## TO DO
Below are entries to examine: work out how many lines contain the word "width", and give only that number.

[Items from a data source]
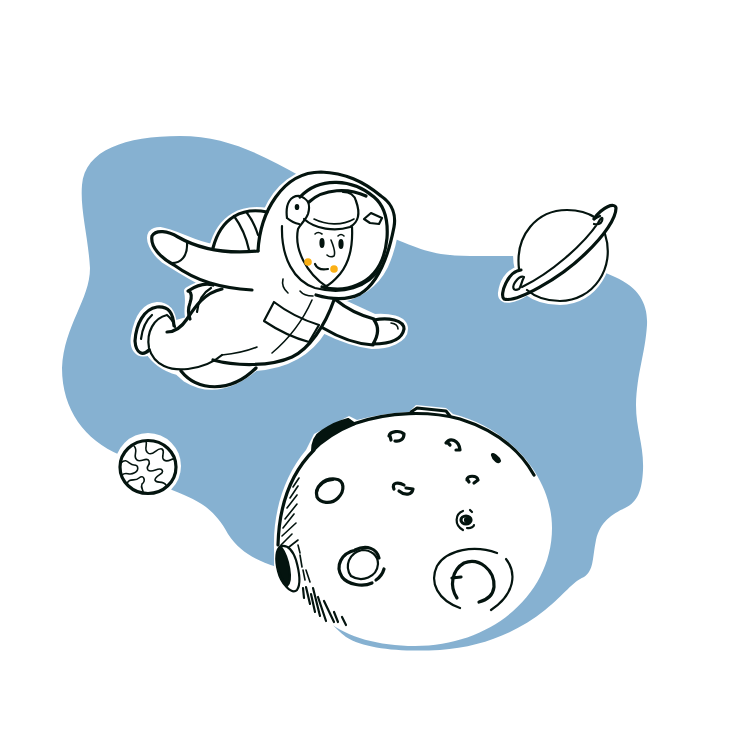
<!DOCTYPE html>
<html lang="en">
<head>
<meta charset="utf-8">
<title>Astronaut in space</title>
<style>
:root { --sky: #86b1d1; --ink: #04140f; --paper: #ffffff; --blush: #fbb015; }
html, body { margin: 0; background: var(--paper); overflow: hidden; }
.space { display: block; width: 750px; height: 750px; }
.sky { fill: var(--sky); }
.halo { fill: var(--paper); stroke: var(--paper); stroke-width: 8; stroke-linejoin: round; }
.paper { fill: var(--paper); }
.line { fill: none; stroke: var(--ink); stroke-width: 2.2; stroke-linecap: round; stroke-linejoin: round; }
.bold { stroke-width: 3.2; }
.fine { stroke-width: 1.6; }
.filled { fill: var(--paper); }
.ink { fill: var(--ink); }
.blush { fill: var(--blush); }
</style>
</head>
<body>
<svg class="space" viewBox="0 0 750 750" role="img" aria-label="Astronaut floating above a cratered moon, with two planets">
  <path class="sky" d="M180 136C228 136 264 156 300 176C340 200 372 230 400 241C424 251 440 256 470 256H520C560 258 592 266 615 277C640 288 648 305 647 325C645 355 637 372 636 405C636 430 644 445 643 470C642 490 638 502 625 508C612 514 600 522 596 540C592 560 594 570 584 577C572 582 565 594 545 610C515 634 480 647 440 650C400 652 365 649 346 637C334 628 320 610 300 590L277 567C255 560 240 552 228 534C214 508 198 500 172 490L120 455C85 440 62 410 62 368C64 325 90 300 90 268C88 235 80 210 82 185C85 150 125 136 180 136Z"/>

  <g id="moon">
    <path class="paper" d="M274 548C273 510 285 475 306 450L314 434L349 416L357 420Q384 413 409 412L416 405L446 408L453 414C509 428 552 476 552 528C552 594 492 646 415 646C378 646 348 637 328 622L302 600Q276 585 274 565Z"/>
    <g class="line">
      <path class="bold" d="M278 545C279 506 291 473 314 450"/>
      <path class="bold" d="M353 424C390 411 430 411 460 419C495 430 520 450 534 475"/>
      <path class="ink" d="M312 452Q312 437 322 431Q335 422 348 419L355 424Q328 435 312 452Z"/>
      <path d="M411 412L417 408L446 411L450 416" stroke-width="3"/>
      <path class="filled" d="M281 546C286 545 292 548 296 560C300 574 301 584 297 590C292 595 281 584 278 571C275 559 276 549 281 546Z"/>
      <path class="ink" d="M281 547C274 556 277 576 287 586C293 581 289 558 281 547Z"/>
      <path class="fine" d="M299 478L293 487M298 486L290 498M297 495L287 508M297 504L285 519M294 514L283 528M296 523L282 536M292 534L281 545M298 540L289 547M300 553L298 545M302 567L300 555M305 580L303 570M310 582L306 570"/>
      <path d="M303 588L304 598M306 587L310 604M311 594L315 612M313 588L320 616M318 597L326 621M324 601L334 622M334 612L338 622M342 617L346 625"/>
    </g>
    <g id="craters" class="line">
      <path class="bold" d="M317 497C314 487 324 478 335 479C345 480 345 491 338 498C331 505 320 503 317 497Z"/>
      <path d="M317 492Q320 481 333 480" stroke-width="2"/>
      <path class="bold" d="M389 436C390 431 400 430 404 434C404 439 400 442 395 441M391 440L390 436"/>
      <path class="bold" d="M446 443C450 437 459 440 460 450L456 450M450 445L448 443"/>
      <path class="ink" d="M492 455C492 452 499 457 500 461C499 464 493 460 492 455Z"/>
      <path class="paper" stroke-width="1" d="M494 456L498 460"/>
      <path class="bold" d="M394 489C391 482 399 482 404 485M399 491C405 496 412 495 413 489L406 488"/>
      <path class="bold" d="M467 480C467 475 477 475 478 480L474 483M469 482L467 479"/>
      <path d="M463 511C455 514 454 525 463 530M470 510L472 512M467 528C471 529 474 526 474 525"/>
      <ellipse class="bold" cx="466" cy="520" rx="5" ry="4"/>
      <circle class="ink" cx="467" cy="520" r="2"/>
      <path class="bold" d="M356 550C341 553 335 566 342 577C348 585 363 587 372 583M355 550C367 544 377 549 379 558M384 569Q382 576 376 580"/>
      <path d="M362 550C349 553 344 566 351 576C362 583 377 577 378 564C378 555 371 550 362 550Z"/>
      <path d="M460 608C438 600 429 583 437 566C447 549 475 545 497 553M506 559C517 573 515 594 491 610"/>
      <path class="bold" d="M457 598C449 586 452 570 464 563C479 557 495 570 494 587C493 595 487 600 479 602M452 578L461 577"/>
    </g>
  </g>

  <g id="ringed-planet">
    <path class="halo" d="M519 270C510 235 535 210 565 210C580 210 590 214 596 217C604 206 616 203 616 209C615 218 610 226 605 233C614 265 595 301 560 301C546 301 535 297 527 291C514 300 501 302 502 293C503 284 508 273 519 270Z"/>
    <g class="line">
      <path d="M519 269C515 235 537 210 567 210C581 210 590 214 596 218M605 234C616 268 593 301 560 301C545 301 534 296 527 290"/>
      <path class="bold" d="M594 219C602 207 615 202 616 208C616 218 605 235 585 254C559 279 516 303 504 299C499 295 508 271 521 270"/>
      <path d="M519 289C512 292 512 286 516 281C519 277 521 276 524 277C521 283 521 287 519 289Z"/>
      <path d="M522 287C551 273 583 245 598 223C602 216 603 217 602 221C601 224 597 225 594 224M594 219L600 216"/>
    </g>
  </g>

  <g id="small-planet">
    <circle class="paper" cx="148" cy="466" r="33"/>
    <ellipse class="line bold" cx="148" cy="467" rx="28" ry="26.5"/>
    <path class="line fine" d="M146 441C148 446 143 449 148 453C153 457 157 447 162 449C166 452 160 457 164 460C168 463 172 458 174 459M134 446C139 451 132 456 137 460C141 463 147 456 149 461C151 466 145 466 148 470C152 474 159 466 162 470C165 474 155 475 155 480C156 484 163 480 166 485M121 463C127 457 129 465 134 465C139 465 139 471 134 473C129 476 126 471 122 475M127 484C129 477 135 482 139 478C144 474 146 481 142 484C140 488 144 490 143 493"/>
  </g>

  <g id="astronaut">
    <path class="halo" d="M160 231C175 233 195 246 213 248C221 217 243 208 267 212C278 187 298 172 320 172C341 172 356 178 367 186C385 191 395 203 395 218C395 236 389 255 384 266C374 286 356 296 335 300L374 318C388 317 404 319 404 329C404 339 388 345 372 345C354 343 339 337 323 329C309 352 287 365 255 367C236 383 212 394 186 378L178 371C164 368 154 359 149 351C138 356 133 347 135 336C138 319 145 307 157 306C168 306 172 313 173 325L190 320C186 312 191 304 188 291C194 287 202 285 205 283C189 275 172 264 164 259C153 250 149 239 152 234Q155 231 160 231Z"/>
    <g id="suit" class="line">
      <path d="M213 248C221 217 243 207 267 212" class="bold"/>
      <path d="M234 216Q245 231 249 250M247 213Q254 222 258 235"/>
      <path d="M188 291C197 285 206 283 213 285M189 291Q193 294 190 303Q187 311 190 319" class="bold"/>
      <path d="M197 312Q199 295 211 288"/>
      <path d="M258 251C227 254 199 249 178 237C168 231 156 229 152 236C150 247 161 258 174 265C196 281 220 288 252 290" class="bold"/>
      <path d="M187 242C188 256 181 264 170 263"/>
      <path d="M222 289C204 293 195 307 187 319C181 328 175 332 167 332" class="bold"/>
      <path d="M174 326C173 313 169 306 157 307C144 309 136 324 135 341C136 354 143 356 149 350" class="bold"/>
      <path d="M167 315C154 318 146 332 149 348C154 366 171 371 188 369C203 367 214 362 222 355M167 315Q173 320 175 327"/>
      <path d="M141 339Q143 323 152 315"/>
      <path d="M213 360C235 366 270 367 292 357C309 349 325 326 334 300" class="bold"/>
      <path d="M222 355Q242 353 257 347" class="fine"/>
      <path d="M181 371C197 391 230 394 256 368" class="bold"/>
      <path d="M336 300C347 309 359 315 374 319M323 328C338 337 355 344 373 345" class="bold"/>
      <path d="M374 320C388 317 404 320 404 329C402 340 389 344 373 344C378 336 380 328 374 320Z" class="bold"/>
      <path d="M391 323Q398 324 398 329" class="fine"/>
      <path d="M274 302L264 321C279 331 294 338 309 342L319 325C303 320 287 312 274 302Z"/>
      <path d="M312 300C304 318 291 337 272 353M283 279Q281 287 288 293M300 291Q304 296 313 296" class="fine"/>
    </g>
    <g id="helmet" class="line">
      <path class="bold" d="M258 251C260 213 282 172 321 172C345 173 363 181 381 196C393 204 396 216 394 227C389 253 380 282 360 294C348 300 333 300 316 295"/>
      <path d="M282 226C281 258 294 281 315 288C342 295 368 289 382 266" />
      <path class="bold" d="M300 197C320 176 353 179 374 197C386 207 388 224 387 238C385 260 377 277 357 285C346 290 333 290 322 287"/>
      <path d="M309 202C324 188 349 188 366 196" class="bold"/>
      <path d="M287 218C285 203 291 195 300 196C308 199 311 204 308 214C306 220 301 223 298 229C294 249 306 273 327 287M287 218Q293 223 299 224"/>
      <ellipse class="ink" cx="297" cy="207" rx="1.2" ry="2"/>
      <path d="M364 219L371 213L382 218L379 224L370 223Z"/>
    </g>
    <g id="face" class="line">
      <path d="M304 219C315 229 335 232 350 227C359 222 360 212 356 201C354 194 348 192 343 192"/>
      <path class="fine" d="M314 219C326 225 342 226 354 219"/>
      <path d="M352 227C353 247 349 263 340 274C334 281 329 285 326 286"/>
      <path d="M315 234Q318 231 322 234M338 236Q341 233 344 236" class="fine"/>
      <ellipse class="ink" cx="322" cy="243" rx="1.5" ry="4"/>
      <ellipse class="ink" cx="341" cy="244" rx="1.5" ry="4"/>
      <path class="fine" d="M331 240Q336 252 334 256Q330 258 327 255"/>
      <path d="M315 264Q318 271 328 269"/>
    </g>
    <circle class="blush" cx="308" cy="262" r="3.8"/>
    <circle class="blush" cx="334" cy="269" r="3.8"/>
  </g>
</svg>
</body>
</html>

## SOLUTION TO THE PROBLEM
8